**** DATASET EXCERPTS ****

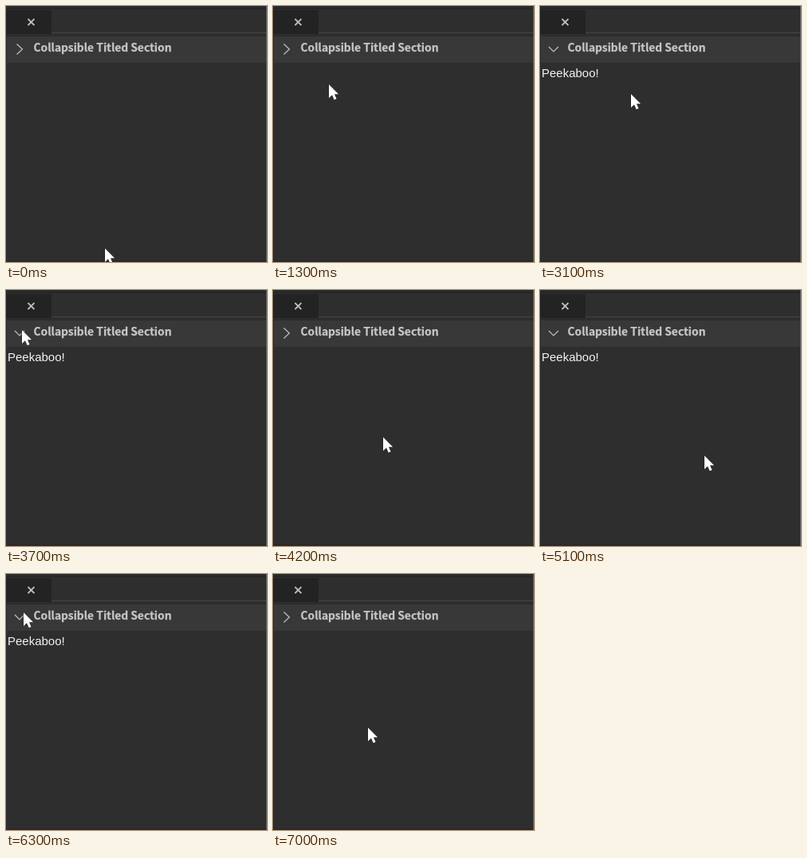
These frames come from a looping animation (327 px wide and 320 px high, 7.9 s). An HTML page:

```html
<!DOCTYPE html>
<html lang="en">
<head>
<meta charset="utf-8">
<title>Collapsible section</title>
<style>
  html, body { margin: 0; width: 100%; height: 100%; overflow: hidden; background: #2e2e2e; }
  svg { display: block; width: 327px; height: 320px; }
  .title {
    font: 700 13.8px "Noto Sans CJK JP", "Noto Sans CJK SC", "Noto Sans CJK", "Open Sans", sans-serif;
    fill: #c6c6c6; stroke: #c6c6c6; stroke-width: .25;
  }
  .body { font: 15px "Liberation Sans", Arial, sans-serif; fill: #f2f2f2; }
  .line { fill: none; stroke: #c0c0c0; }
</style>
</head>
<body>
<svg viewBox="0 0 327 320">
  <rect width="327" height="320" fill="#2e2e2e"/>
  <rect width="327" height="3" fill="#2a2a2a"/>
  <rect y="3" width="327" height="1" fill="#252525"/>
  <rect y="5" width="57" height="30" fill="#232323"/>
  <rect x="57" y="33" width="270" height="1" fill="#464646"/>
  <rect y="37" width="327" height="34" fill="#2a2a2a"/>
  <rect x="1" y="38" width="326" height="33" fill="#383838"/>
  <rect y="318" width="327" height="2" fill="#292929"/>
  <rect x="326" width="1" height="320" fill="#6c6c6c"/>
  <path class="line" stroke-width="1.9" d="M27.5 16.2l8 8m0-8l-8 8"/>
  <path class="line" id="chevron" stroke-width="1.2"/>
  <text class="title" x="34.5" y="57.4">Collapsible Titled Section</text>
  <text class="body" id="content" x="2" y="89">Peekaboo!</text>
  <path id="cursor" fill="#fff" stroke="#1c1c1c" stroke-width="1" stroke-linejoin="round"
    paint-order="stroke" d="M0 0V17L4 13.3L6.7 19.2L9.6 18L7 12.2H12.2Z"/>
</svg>
<script>
const LOOP = 7900, STEP = 100;
const CLOSED = 'M13.5 47.5L20.5 54L13.5 60.5';
const OPEN = 'M11 51L17 57L23 51';
const toggles = [2200, 3800, 4800, 6400];

// Mouse turning points and rests: time, x, y.
const keys = [
  [0, 124, 303], [800, 18, 62], [900, 18, 60], [1200, 18, 60],
  [1300, 70, 98], [1500, 138, 116], [2000, 21, 50], [2300, 18, 55], [2400, 18, 55],
  [2900, 120, 114], [3000, 120, 114], [3700, 20, 50], [3800, 20, 50],
  [4200, 138, 184], [4400, 216, 225], [4700, 22, 50], [4800, 22, 50],
  [5100, 206, 207], [5300, 244, 260], [5400, 244, 260], [6200, 22, 50],
  [6300, 22, 48], [6500, 22, 48], [7000, 119, 192], [LOOP, 119, 192]
];

const $ = id => document.getElementById(id);
const chevron = $('chevron'), content = $('content'), cursor = $('cursor');

function slope(i, axis) {
  const a = keys[i], b = keys[i + 1];
  return a && b ? (b[axis] - a[axis]) / (b[0] - a[0]) : 0;
}

// Zero at rests and turns, so the path never overshoots a key.
function speed(i, axis) {
  const before = slope(i - 1, axis), after = slope(i, axis);
  return before * after > 0 ? 2 * before * after / (before + after) : 0;
}

// Cubic Hermite curve between neighbouring keys.
function glide(t, axis) {
  const i = keys.findIndex(key => key[0] > t) - 1;
  const a = keys[i], b = keys[i + 1];
  const span = b[0] - a[0], u = (t - a[0]) / span, v = 1 - u;
  return a[axis] * v * v * (1 + 2 * u) + b[axis] * u * u * (3 - 2 * u)
    + span * u * v * (v * speed(i, axis) - u * speed(i + 1, axis));
}

function draw(t) {
  const open = toggles.filter(time => time <= t).length % 2 === 1;
  chevron.setAttribute('d', open ? OPEN : CLOSED);
  content.setAttribute('visibility', open ? 'visible' : 'hidden');
  const [x, y] = [1, 2].map(axis => Math.round(glide(t, axis)));
  cursor.setAttribute('transform', `translate(${x} ${y})`);
}

const begin = performance.now();
function tick() {
  const t = Math.max(0, performance.now() - begin) % LOOP;
  draw(Math.floor(t / STEP) * STEP);
  requestAnimationFrame(tick);
}
tick();
</script>
</body>
</html>
```
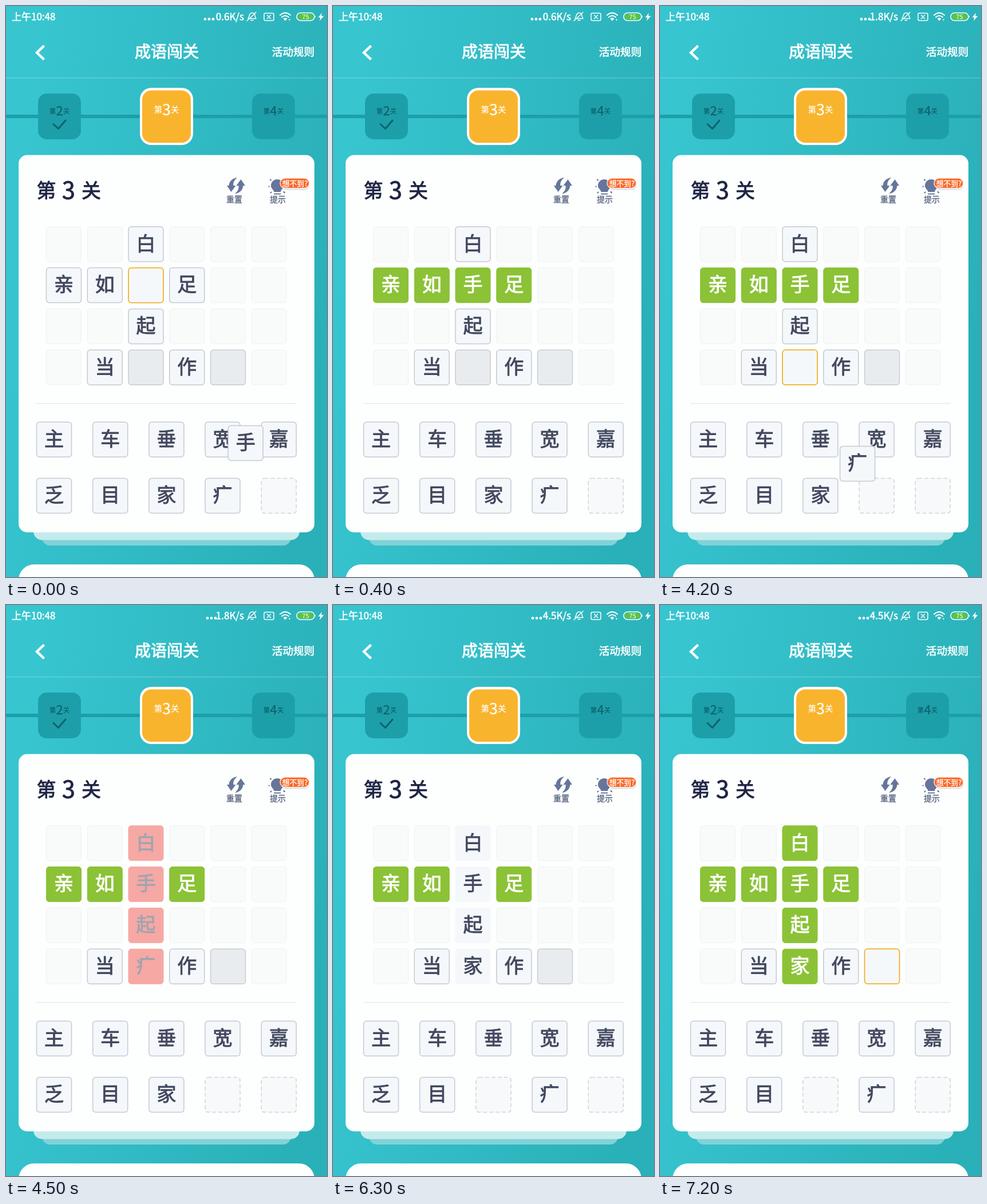
Animation of 561 by 998 pixels, one loop 8 s. Source, as an HTML page:

```html
<!DOCTYPE html>
<html lang="zh-CN">
<head>
<meta charset="utf-8">
<title>成语闯关</title>
<style>
html, body { margin: 0; width: 100%; height: 100%; overflow: hidden; background: #31bbc5; }
svg { display: block; width: 100vw; height: 100vh; }
text { font-family: "Noto Sans CJK SC", "Noto Sans CJK", "Noto Sans SC", sans-serif; font-weight: 400; }
.mid { text-anchor: middle; }
.medium { stroke: currentColor; fill: currentColor; stroke-width: .6; }
.glyph { font-size: 34px; text-anchor: middle; stroke-width: .9; }
.line { fill: none; stroke-linecap: round; stroke-linejoin: round; }
</style>
</head>
<body>
<svg viewBox="0 0 561 998" preserveAspectRatio="none">
  <defs>
    <linearGradient id="sea" gradientUnits="userSpaceOnUse" x1="0" y1="460" x2="561" y2="540">
      <stop offset="0" stop-color="#37c5d0"/>
      <stop offset="1" stop-color="#2ab0b8"/>
    </linearGradient>
    <path id="arrow" d="M404 300C395 301 390 307 389.500 314H386L393.500 325 401.500 314H397.500C396.500 309 399 304 404 300Z"/>
  </defs>
  <rect width="561" height="998" fill="url(#sea)"/>

  <!-- status bar -->
  <g fill="#fff" color="#fff">
    <text class="medium" x="10" y="25" font-size="17" stroke-width=".3">上午10:48</text>
    <g id="dots"><circle cx="348" cy="23" r="2.400"/><circle cx="355" cy="23" r="2.400"/><circle cx="362" cy="23" r="2.400"/></g>
    <text id="speed" class="medium" x="416" y="25" font-size="17" text-anchor="end">0.6K/s</text>
    <g class="line" stroke="#fff" stroke-width="1.500">
      <path d="M423 22C426 19 424 12 430 12S434 18 437 22ZM428 25H432M421 26L437 11"/>
      <rect x="451" y="12.500" width="17" height="13" rx="2.500"/>
      <path d="M456.500 16L462.500 22M462.500 16L456.500 22"/>
      <path d="M479 16Q488 8 497 16M482 19.500Q488 14.500 494 19.500" stroke-width="2"/>
      <rect x="508" y="12" width="31" height="13.500" rx="6.700"/>
    </g>
    <path d="M484.500 22Q488 19 491.500 22L488 26ZM540 16.500Q542 18.700 540 21ZM552 12L545.500 20H549.500L548 26 555.500 17.500H551Z"/>
    <path d="M494 23L495.500 26 497 23Z"/>
    <rect x="510" y="14" width="27" height="9.500" rx="4.700" fill="#5cc53a"/>
    <text class="mid" x="523.500" y="23" font-size="11" font-weight="700">75</text>
  </g>

  <!-- header -->
  <g fill="#fff" color="#fff">
    <path class="line" d="M66.500 69.500L54 81.500 66.500 93.500" stroke="#fff" stroke-width="4.500" style="stroke-linecap:butt;stroke-linejoin:miter"/>
    <text class="medium mid" x="281" y="90" font-size="28" style="stroke-width:.9">成语闯关</text>
    <text class="medium mid" x="502" y="87" font-size="18.600">活动规则</text>
    <rect y="125" width="561" height="1.300" opacity=".25"/>
  </g>

  <!-- levels -->
  <g fill="#1d9fa9">
    <rect y="190" width="561" height="6"/>
    <rect x="56" y="153" width="75" height="80" rx="15"/>
    <rect x="430" y="153" width="75" height="80" rx="15"/>
  </g>
  <rect x="234" y="143" width="93" height="100" rx="20" fill="#fff"/>
  <rect x="238" y="147.500" width="85" height="91.500" rx="16" fill="#f9b42d"/>
  <g id="levels"></g>
  <path class="line" d="M83 206.500L91.500 214.500 104 200" stroke="#0d626c" stroke-width="3"/>

  <!-- cards -->
  <rect x="63" y="900" width="435" height="43" rx="14" fill="#80d2d7"/>
  <rect x="48" y="890" width="465" height="43.500" rx="15" fill="#c4ebec"/>
  <rect x="22" y="260.500" width="517" height="659.500" rx="15" fill="#fdfffe"/>
  <rect x="22" y="976" width="517" height="60" rx="27" fill="#fdfffe"/>

  <g color="#1f2544" class="mid">
    <text class="medium" x="70.500" y="334.500" font-size="34" style="stroke-width:.9">第</text>
    <text class="medium" x="109.500" y="336.500" font-size="41" style="stroke-width:.9">3</text>
    <text class="medium" x="149" y="334.500" font-size="34" style="stroke-width:.9">关</text>
  </g>

  <g fill="#66759a">
    <use href="#arrow"/>
    <use href="#arrow" transform="rotate(180 402 314)"/>
    <path d="M463 314A11 11 0 0 1 485 314C485 319 480.500 321 480 325H468.500C468 321 463 319 463 314Z"/>
    <path class="line" d="M469 328.500H479.500M460 315.500H459.500M463 304.500L462 303.500M463.500 325.500L462.500 326.500M485.500 325L487 326" stroke="#66759a" stroke-width="2.200"/>
  </g>
  <g color="#56617f" class="mid">
    <text class="medium" x="399" y="343" font-size="14" style="stroke-width:.3">重置</text>
    <text class="medium" x="475" y="343" font-size="14" style="stroke-width:.3">提示</text>
  </g>
  <rect x="480" y="303.500" width="51" height="18" rx="9" fill="#5a6480" opacity=".18"/>
  <rect x="479" y="301" width="51" height="17.500" rx="8.700" fill="#fa6826" stroke="#fff" stroke-width="1.200"/>
  <text class="medium mid" x="505" y="314.500" font-size="12.800" color="#fff" style="stroke-width:.3">想不到?</text>

  <rect x="53" y="694" width="455" height="1.300" fill="#e4e7e9"/>
  <g id="board"></g>
</svg>

<script>
const LOOP = 8000, STEP = 100;
const INK = '#43485f', PAPER = '#f5f8fb', GREEN = '#8bc236', RED = '#f6584c';
const SIZE = 61;
const $ = id => document.getElementById(id);

const grid = ['  白   ', '亲如.足  ', '  起   ', ' 当.作. '];
const tray = '主车垂宽嘉乏目家疒手';
const cellAt = i => [101 + i % 6 * 71.76, 416.3 + Math.floor(i / 6) * 71.8];
const slotAt = i => [84 + i % 5 * 98.2, 757.8 + Math.floor(i / 5) * 98.2];

// Each move: a tile leaves its slot, fills a cell and judges a line of cells.
const moves = [
  { start: 0, slot: 9, cell: 8, line: [6, 7, 8, 9], color: GREEN },
  { start: 4200, slot: 8, cell: 20, line: [2, 8, 14, 20], color: RED, back: 5300 },
  { start: 6100, slot: 7, cell: 20, line: [2, 8, 14, 20], color: GREEN }
];
const picks = [[0, 8], [1400, 20], [7200, 22]];
const speeds = [[0, '0.6K/s', 0], [2100, '1.8K/s', 4], [6100, '4.5K/s', 1]];
const flight = [.25, .75];

const latest = (list, t) => list.filter(e => e[0] <= t).pop();

function mix(a, b, k) {
  const part = (c, i) => parseInt(c.substr(i, 2), 16);
  return `rgb(${[1, 3, 5].map(i => Math.round(part(a, i) + (part(b, i) - part(a, i)) * k))})`;
}

const looks = {
  empty: ['#f9fbfa', '#f1f3f3', 1.2],
  tile: [PAPER, '#c5c9d2', 1.5],
  blank: ['#e9ecef', '#c8ccd3', 1.5],
  pick: [PAPER, '#f4b02c', 1.8],
  hole: ['#f7f9fa', '#d0d3d9', 1.5, '7 4']
};

function tile([x, y], look, ch = '', ink = INK) {
  const [fill, stroke, width, dash = 'none'] = look;
  const box = `<rect x="${x - SIZE / 2}" y="${y - SIZE / 2}" width="${SIZE}" height="${SIZE}" rx="5"
    fill="${fill}" stroke="${stroke}" stroke-width="${width}" stroke-dasharray="${dash}"/>`;
  return ch ? box + `<text class="glyph" x="${x}" y="${y + 11.3}" fill="${ink}" stroke="${ink}">${ch}</text>` : box;
}

function draw(t) {
  const cells = [...grid.join('')].map(ch =>
    ch === ' ' ? [looks.empty] : ch === '.' ? [looks.blank] : [looks.tile, ch]);
  const slots = [...tray].map(ch => [looks.tile, ch]);
  const pick = latest(picks, t)[1];
  cells[pick] = [looks.pick];
  let flying = '';

  for (const m of moves) {
    if (t < m.start || t >= m.back + 2 * STEP) continue;
    const back = t >= m.back;
    const n = Math.floor((t - (back ? m.back : m.start)) / STEP);
    const ch = tray[m.slot];
    slots[m.slot] = [looks.hole];
    if (n < flight.length) {
      const k = back ? 1 - flight[n] : flight[n];
      const from = slotAt(m.slot), to = cellAt(m.cell);
      flying = tile(from.map((v, i) => v + (to[i] - v) * k), looks.tile, ch);
    } else {
      const k = Math.min((n - flight.length) / 2, 1);
      const fill = mix(PAPER, m.color, k);
      cells[m.cell] = [looks.tile, ch];
      for (const i of m.line) cells[i] = [[fill, fill, 1], cells[i][1], mix(INK, '#ffffff', k)];
    }
  }

  $('board').innerHTML =
    cells.map((c, i) => tile(cellAt(i), ...c)).join('') +
    slots.map((s, i) => tile(slotAt(i), ...s)).join('') + flying;

  const [, rate, shift] = latest(speeds, t);
  $('speed').textContent = rate;
  $('dots').setAttribute('transform', `translate(${shift})`);
}

function level(x, n, small, big, color) {
  const gap = small / 2 + big * .29;
  const part = (dx, y, size, s) =>
    `<text class="medium mid" x="${x + dx}" y="${y}" font-size="${size}" style="stroke-width:.25">${s}</text>`;
  const y = 180.8 + (small < 12 ? 3 : 0);
  return `<g color="${color}">` + part(-gap, y + small * .38, small, '第') +
    part(0, 191, big, n) + part(gap, y + small * .38, small, '关') + '</g>';
}
$('levels').innerHTML = level(93.5, 2, 11, 22, '#0d626c') +
  level(280.5, 3, 14, 27, '#fff') + level(467.5, 4, 11, 22, '#0d626c');

let shown = -1;
const began = performance.now();
function tick() {
  const step = Math.floor((performance.now() - began) % LOOP / STEP);
  if (step !== shown) draw((shown = step) * STEP);
  requestAnimationFrame(tick);
}
tick();
</script>
</body>
</html>
```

****

== WHAT THE EXERCISE ASKS ==
How many lines of the data hold the string "serif"? Reply with the number alone.

== RESULT ==
3